Why did you choose a career in copywriting and how did you get into it?
In my 20s, I spent a year living and teaching in Barcelona. When I came back to London, I was resolved to find some way I could make a living by writing.
A friend had made a short film and I went to the screening, where I met one of his friends who worked for a digital learning agency. He asked what I did, and I was busy doing myself down, telling him what a patchwork my CV was, when I mentioned in passing that I’d taught English in Spain and was looking for a writing job.
He said that was funny because his agency was building an online platform for kids learning Spanish and they were looking for writers. We swapped emails, and I was persistent about keeping in touch. That became my first content writing contract.
What work are you most proud of?
2 things. I wrote the copy for a series of posters and booklets for the charity Maggie’s that I’m really proud of. Cancer is a difficult subject to write about. I had to tread the line between being honest and straightforward, and kind and sensitive. I feel I did a good job with that.
I was Content Editor at JustGiving for 2 years, before I went freelance. I helped establish the friendly, supportive, consistent tone of voice that became integral to that brand. We had a great team of people there, dedicated to creating a great user experience. Proud of that too.
What piece of copy do you really wish you’d written?
‘Snap, crackle and pop’ is pretty good. So is ‘If you like a lot of chocolate on your biscuit, join our club!’ (Shout out to #ContentClubUK – the weekly gathering of content writers and biscuit lovers on Twitter)
What do you do if you hit a bit of writer’s block?
For me, that’s normally a result of being tired or distracted. I have a couple of alternatives. If I’ve got time, I’ll take a break, and often go out for a walk to shift my perspective.
If I’ve got a tight deadline, I’ll power through by brainstorming lines or ideas on a big piece of paper. Everything is allowed – get them all out, no matter how silly or rubbish. Keep going till I’ve filled the page.
There will always be one or two versions that are better than the others, that I can either use as they are, or take as starting points to build on. That usually gets things flowing.
What are your favourite and least favourite writing-related tasks?
Favourite: coming up with ideas for headlines. Trying to beat my own top scores on CoSchedule’s Headline Analyzer is a fun game. The challenge of writing pithy, short copy online.
Least favourite: incorporating clients’ feedback, particularly if I can’t talk it through with them in person. Asking clients to add comments to a Word doc, rather than using track changes, has helped improve feedback and communication in the past. It can help us get to the root of what the client wants, before diving into suggested improvements.
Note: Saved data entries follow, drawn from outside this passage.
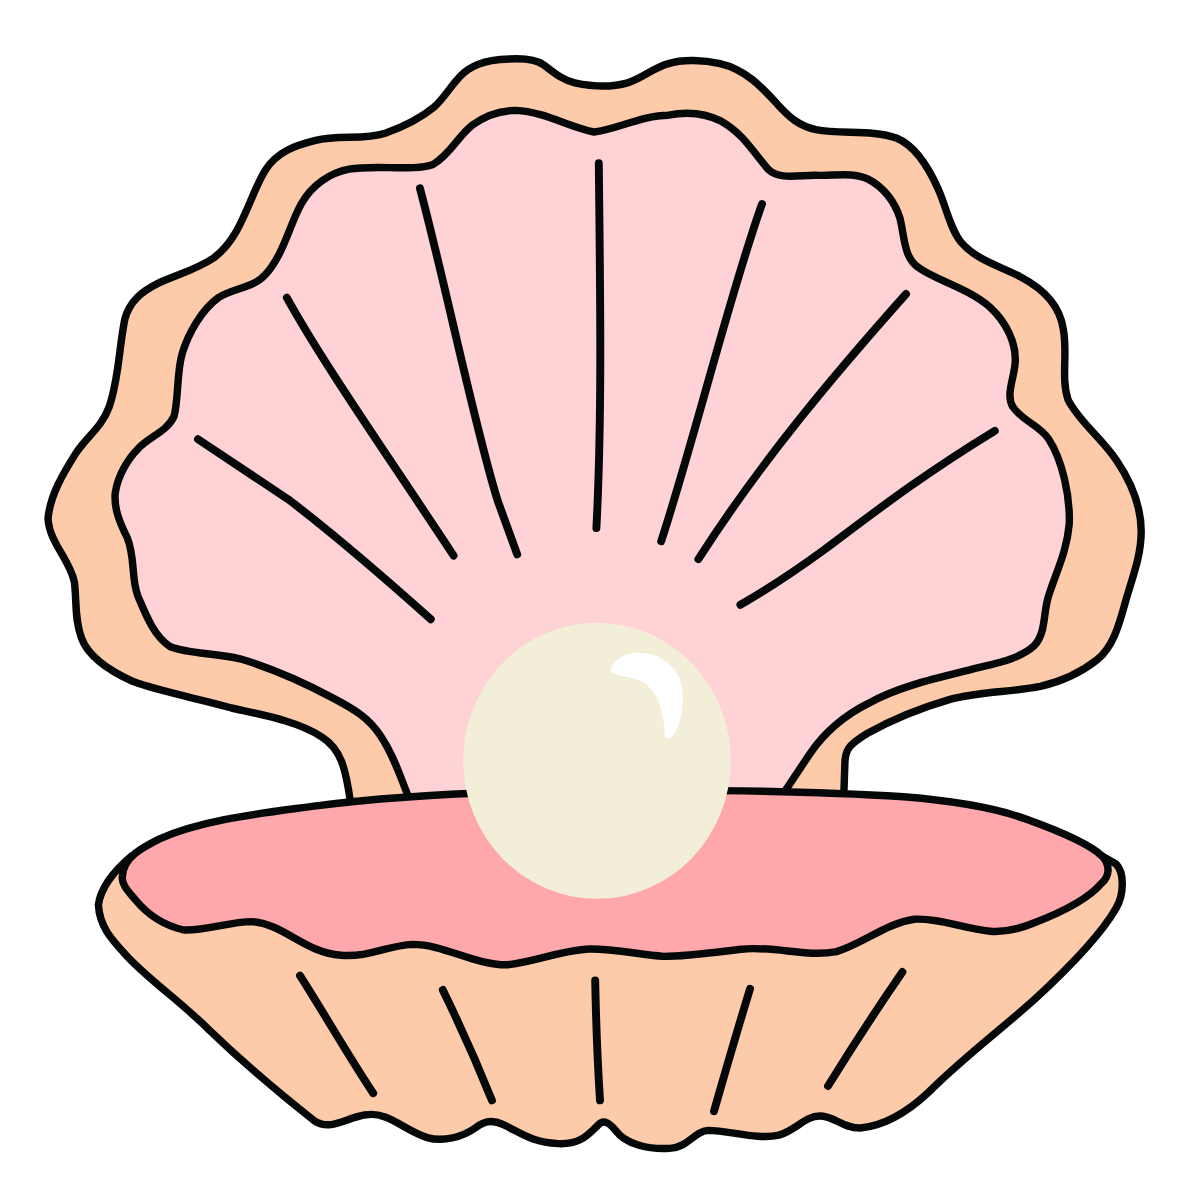
<!DOCTYPE html>
<html lang="en">
<head>
<meta charset="utf-8">
<title>Open clam shell with a pearl</title>
<style>
  :root {
    --paper: #ffffff;
    --ink: #050808;
    --shell: #fdcba9;
    --lining-light: #ffd3d5;
    --lining-deep: #ffa8ab;
    --pearl: #f3eed7;
    --shine: #ffffff;
  }
  html, body { margin: 0; width: 1200px; height: 1200px; overflow: hidden; background: var(--paper); }
  .illustration { display: block; width: 1200px; height: 1200px; }
  .outlined { stroke: var(--ink); stroke-width: 6.2; stroke-linecap: round; stroke-linejoin: round; }
  .rim { fill: var(--shell); }
  .lining-upper { fill: var(--lining-light); }
  .lining-lower { fill: var(--lining-deep); }
  .ribs { fill: none; stroke-width: 6.6; }
  .pearl-body { fill: var(--pearl); }
  .pearl-shine { fill: var(--shine); }
</style>
</head>
<body>
<svg class="illustration" viewBox="0 0 1000 1000" role="img" aria-label="Open clam shell with a pearl inside">

  <g id="upper-shell">
    <path class="outlined rim" d="M292 668
      C288 640 284 624 268 614 C248 601 220 596 193 590
      C165 582 136 577 111 568 C91 559 74 548 68 532
      C62 516 64 501 62 485 C58 466 41 452 40 432
      C42 412 53 394 63 378 C72 364 85 356 91 339
      C99 316 99 291 104 266 C108 251 118 243 132 236
      C147 229 163 225 178 215 C202 197 207 165 221 142
      C231 126 247 121 263 117 C282 112 303 117 321 111
      C335 106 351 98 362 89 C373 79 379 65 390 58
      C402 50 417 49 431 49 C439 49 447 50 453 54
      C461 60 469 67 479 69 C493 72 509 73 523 69
      C536 65 545 56 557 53 C569 49 587 50 600 53
      C622 58 636 74 648 87 C658 98 666 105 680 108
      C701 112 727 108 747 115 C764 122 775 142 782 158
      C789 174 792 191 801 202 C814 217 834 222 851 231
      C868 240 883 253 886 274 C890 294 884 315 890 333
      C899 351 917 364 930 383 C943 402 951 423 951 443
      C951 464 943 483 938 501 C933 519 928 539 914 550
      C900 561 884 568 867 572 C842 577 816 576 791 583
      C767 590 741 601 723 611 C706 621 704 626 704 638
      L703 668 Z"/>
    <path class="outlined lining-upper" d="M340 663
      C333 646 328 629 317 613 C307 598 295 591 278 582
      C252 568 227 557 200 549 C179 544 157 545 142 539
      C128 530 121 511 115 497 C109 482 113 465 106 448
      C99 434 95 423 96 411 C98 397 106 383 115 374
      C124 364 139 360 145 347 C149 333 147 310 152 294
      C157 278 168 258 182 248 C195 240 211 240 221 229
      C236 213 241 188 251 170 C260 154 275 144 291 141
      C313 137 344 143 361 137 C376 128 381 114 394 104
      C405 96 417 92 430 92 C453 93 475 106 495 110
      C514 108 535 96 557 96 C572 93 587 94 601 101
      C619 111 628 127 640 141 C649 150 665 146 679 146
      C694 147 710 143 723 149 C737 156 746 169 750 182
      C754 198 753 216 767 224 C784 235 808 241 825 256
      C838 268 847 285 846 302 C845 316 838 329 844 339
      C852 351 866 354 874 366 C885 383 892 413 891 437
      C889 460 880 477 874 496 C869 511 872 527 862 538
      C849 550 828 553 809 558 C781 565 749 572 724 586
      C700 598 686 612 675 628 L655 658 L655 668 L340 668 Z"/>
    <g class="outlined ribs">
      <path d="M165 366 L240 416 Q285 450 359 516"/>
      <path d="M239 248 C270 304 322 378 378 463"/>
      <path d="M350 157 C372 240 397 362 415 418 L431 462"/>
      <path d="M499 136 C500 235 502 345 497 440"/>
      <path d="M635 170 C609 242 579 365 551 451"/>
      <path d="M755 245 C698 309 635 383 582 466"/>
      <path d="M829 359 C770 395 731 425 687 458 Q650 485 617 504"/>
    </g>
  </g>

  <g id="lower-shell">
    <path class="outlined rim" d="M110 713
      C97 724 84 739 82 754 C83 773 94 784 106 797
      C126 818 151 835 174 858 C201 884 234 912 262 934
      C276 943 289 931 305 929 C323 926 337 942 356 948
      C370 952 386 947 396 940 C403 934 411 933 419 937
      C434 944 443 952 465 953 C485 954 491 944 498 938
      C503 932 508 936 513 942 C522 954 541 958 558 957
      C574 956 578 943 590 942 C608 942 631 950 649 946
      C663 942 671 930 683 930 C696 930 701 940 717 940
      C738 938 757 926 774 910 C802 882 834 858 862 833
      C888 809 918 778 930 757 C937 745 937 727 930 720
      L918 713 L500 700 Z"/>
    <path class="outlined lining-lower" d="M102 730
      C103 714 119 706 133 699 C169 683 216 678 260 672
      C337 662 420 659 500 659 C588 658 676 659 753 664
      C790 667 827 672 856 683 C881 692 909 704 919 714
      C925 721 925 730 918 736 C907 749 883 761 862 769
      C850 774 838 777 825 776 C803 774 783 765 762 766
      C739 769 718 787 697 793 C672 798 646 788 618 791
      C593 794 573 797 553 797 C530 795 508 790 488 791
      C464 793 444 802 422 804 C395 804 370 787 344 787
      C322 788 308 798 284 796 C254 794 237 770 210 768
      C191 768 171 776 153 775 C136 771 122 761 113 750
      C105 741 101 736 102 730 Z"/>
    <g class="outlined ribs">
      <path d="M250 813 C268 841 291 881 311 911"/>
      <path d="M369 825 Q391 870 410 917"/>
      <path d="M496 817 Q497 870 500 917"/>
      <path d="M625 824 Q611 870 595 926"/>
      <path d="M752 810 Q721 855 690 905"/>
    </g>
  </g>

  <g id="pearl">
    <ellipse class="pearl-body" cx="497.5" cy="634" rx="111.5" ry="115"/>
    <path class="pearl-shine" d="M509 558 C514 546 527 542 541 545
      C559 549 570 563 569 583 C569 596 565 609 560 614
      C556 617 554 615 554 611 C553 598 551 585 544 576
      C536 565 525 565 514 562 C510 561 508 560 509 558 Z"/>
  </g>
</svg>
</body>
</html>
Any copywriting pet hates?
I cannot stand the word ‘impactful’. It has no impact! I understand why people want to use it – they want to describe something that makes an impact. But that word does the exact opposite. Say it aloud. It ends on a swallowed syllable.
Even saying something ‘makes an impact’ is an improvement. It’s the power of verbs and nouns. And something to do with plosives and fricatives. I’d need to do some more research into types of consonant sounds to give a full lesson on it!
What’s the best piece of career advice you’ve been given?
My dad used to remind me, “life’s a marathon, not a sprint”. My career has definitely been more marathon than sprint. There have been stages to it. Stages where I’d take on almost anything, didn’t charge enough, took on too much work, loved what I was doing, felt super confident, doubted myself, thought about career changes.
I hit a wall with copywriting a few years ago, and took a year out, to focus on writing fiction. Now I’ve got 2 draft novels that I’m editing, and I’ve come back to copywriting refreshed and energised, happy to be doing it again.
What advice would you give to people starting out on a copywriting career?
Talk to other copywriters, online and in-person too, if possible. It’s been the conversations I’ve had with other copywriters on the phone, on Zoom and in cafes that have been the most helpful and meaningful. But most of those people I first came into contact with on Twitter.
Once you get on friendly terms with a few people, it’s easier to talk about things you’re stuck with or not sure about, and you normally find other people are in the same boat. It can help you feel a whole lot better about work and life to know you’re not alone.
Why do you find ProCopywriters membership useful?
First of all, the fact that ProCopywriters exists is great. When I went freelance in 2010, Tom Albrighton was co-founding the ProCopywriters Network, which evolved over the years into the ProCopywriters we know today.
Back in my early freelance days, there wasn’t much sense of a community of freelance copywriters, but there really is now, and ProCopywriters has played an important part in fostering that. It also gathers and publishes the supremely helpful information on rates and pricing that so many of us rely on.
Being able to put the ProCopywriters logo on my website was really helpful. For me, it’s a sign that I’m backed by this professional organisation, and that serves to inspire respect and trust in me as a professional.